Gushee, who participated with Ratzinger in a Vatican conference on moral theology in March, described the new pope as “a theologian of very keen intellect who is likely to maintain John Paul II's emphasis on doctrinal fidelity and clarity in the Catholic tradition.”
“Evangleicals, of which I count myself one, always appreciate doctrinal precision and clarity, and I'd also include moral clarity,” said Gushee, professor of moral philosophy at Union University, a Baptist school in Jackson, Tenn. Those who found themselves in agreement with John Paul II on moral issues likely will agree with Benedict as well, he said.
But on relations with non-Catholics, Benedict's conservatism might bring more isolation. After the pro-ecumenical reforms of Vatican II in the 1960s, both John Paul and Benedict represent “something of a pulling back,” Gushee said.
Lacking the charismatic personality of John Paul II, Benedict may find it harder to enlist good feelings from non-Catholics or recreate the climate of ecumenical openness that developed under John Paul II in spite his conservative theology, several Vatican observers predicted.
“I think there's going to be clearly a different emphasis,” predicted Joseph Favazza, a former Catholic priest and now professor of religious studies at Rhodes College in Memphis, Tenn. “I think John Paul II forged ecumenical relations based on his personality, not on his theology. While he wanted to create better relationship with the Protestants and the evangelicals and the Orthodox and the Anglicans, in point of fact, when push came to shove, he was not … willing to be a compromiser when he would need to be if full communion was to be established.”
Benedict might be even more inclined to point out doctrinal differences with other Christians and progressive Catholics, rather than look beyond them, as was the pattern of John Paul II, Favazza said. “What we won't see with Ratzinger is that outreach sort of personality that we saw with John Paul II. “
At 78 — 20 years older than John Paul II at his election — Benedict is not expected to serve nearly as long, and likely won't create the kind of legacy left by John Paul, who served 26 years.
Favazza and Ruff said Benedict likely will serve as a “transitional” pope, providing a buffer between John Paul II and those who will follow.
“That seems pretty obvious — somebody to carry on for the time, not expecting him to initiate anything new,” Ruff said. “I don't know how much reaching out he's going to do.”
But Ruff and Gushee said the papacy might turn Benedict into a different man.
“John Paul II brought him in to run one specific department, and that's what he did,” Ruff said, referring to the Congregation of the Doctrine of the Faith. “… By the definition of the job, which was to try to preserve orthodoxy, he naturally caused some divisions.”
“Now he's universal pastor,” Ruff continued. “And I think we might see a different Joseph Ratzinger.

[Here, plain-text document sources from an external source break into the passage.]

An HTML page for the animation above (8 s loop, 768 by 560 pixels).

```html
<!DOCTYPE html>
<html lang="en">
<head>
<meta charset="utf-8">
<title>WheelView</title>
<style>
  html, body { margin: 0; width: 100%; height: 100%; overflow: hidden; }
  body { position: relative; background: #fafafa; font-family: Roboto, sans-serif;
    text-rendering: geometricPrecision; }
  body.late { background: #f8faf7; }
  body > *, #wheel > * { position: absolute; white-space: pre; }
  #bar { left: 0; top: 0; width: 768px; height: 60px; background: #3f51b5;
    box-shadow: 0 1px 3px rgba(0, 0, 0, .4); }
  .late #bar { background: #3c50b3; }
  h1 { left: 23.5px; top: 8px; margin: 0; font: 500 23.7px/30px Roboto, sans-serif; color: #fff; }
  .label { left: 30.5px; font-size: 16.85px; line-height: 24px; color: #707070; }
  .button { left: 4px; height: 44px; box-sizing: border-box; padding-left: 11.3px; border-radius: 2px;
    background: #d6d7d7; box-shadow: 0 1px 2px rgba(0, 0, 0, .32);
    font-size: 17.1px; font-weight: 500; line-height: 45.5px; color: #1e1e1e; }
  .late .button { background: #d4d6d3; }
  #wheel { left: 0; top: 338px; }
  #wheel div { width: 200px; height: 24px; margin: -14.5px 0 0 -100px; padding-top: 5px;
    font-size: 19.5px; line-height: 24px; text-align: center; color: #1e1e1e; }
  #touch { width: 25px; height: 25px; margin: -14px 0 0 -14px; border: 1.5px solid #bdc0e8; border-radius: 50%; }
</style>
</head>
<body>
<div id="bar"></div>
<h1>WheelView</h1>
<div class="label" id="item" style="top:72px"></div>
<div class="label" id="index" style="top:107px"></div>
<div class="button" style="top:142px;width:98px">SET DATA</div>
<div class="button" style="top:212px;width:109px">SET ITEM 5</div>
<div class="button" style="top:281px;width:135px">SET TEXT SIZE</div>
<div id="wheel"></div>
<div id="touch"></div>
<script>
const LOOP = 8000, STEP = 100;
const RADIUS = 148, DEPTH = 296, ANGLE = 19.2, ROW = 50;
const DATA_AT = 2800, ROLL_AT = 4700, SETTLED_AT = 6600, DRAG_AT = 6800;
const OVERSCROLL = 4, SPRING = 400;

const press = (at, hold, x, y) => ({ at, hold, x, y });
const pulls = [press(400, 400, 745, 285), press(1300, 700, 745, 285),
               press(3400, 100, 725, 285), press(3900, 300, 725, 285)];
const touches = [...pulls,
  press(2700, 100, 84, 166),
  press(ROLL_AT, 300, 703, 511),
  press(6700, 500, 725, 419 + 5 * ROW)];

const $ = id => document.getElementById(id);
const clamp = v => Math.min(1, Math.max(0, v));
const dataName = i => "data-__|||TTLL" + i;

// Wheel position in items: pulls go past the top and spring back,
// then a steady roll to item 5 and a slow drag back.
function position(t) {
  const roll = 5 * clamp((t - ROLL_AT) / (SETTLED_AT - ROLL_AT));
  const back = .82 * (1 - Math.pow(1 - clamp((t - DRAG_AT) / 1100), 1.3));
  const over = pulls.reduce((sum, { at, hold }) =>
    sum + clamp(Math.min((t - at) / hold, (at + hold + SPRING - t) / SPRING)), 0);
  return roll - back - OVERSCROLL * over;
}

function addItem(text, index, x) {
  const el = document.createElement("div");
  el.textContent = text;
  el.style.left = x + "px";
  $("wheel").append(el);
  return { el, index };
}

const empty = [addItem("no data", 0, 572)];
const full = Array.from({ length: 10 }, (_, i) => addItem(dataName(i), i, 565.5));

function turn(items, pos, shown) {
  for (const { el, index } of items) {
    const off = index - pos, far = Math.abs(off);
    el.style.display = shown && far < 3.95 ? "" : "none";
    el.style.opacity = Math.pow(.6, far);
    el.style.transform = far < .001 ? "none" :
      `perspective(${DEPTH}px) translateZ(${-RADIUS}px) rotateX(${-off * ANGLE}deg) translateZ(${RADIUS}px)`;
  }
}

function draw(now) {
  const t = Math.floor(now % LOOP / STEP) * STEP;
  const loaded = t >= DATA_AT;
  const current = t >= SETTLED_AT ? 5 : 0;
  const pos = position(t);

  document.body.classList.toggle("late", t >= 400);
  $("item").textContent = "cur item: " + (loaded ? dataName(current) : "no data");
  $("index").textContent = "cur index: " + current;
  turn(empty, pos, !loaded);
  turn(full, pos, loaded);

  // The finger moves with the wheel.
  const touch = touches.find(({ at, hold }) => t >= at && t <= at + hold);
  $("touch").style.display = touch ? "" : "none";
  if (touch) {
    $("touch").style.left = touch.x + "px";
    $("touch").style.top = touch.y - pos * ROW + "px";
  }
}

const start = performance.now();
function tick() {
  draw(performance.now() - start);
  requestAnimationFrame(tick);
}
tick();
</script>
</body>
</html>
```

We might see a side of him that was hidden before. … Now his job is to create unity in the church.”
“You never really know what they will do in that different office,” agreed Gushee. Although Ratzinger is a “quieter” personality than John Paul, “he had a nice kind of presence about him, he had a pastoral presence,” Gushee said, recalling his recent Vatican meetings.
Despite his hard-line reputation, Ratzinger's selection of Benedict XVI as his papal name may signal his intention to become a reconciler. The last Pope Benedict served as a reconciler and diplomat during World War I. Popes often choose names to align themselves with papal traditions they hope to follow.
Favazza, the former priest, said he is hopeful Benedict “will rise to the occasion and be a reconciler.”
“But he's not going to wake up tomorrow and be a different person,” Favazza cautioned. “It's hard not to be pessimistic. One can only hope. It really puts one's faith in the Holy Spirit front and center.”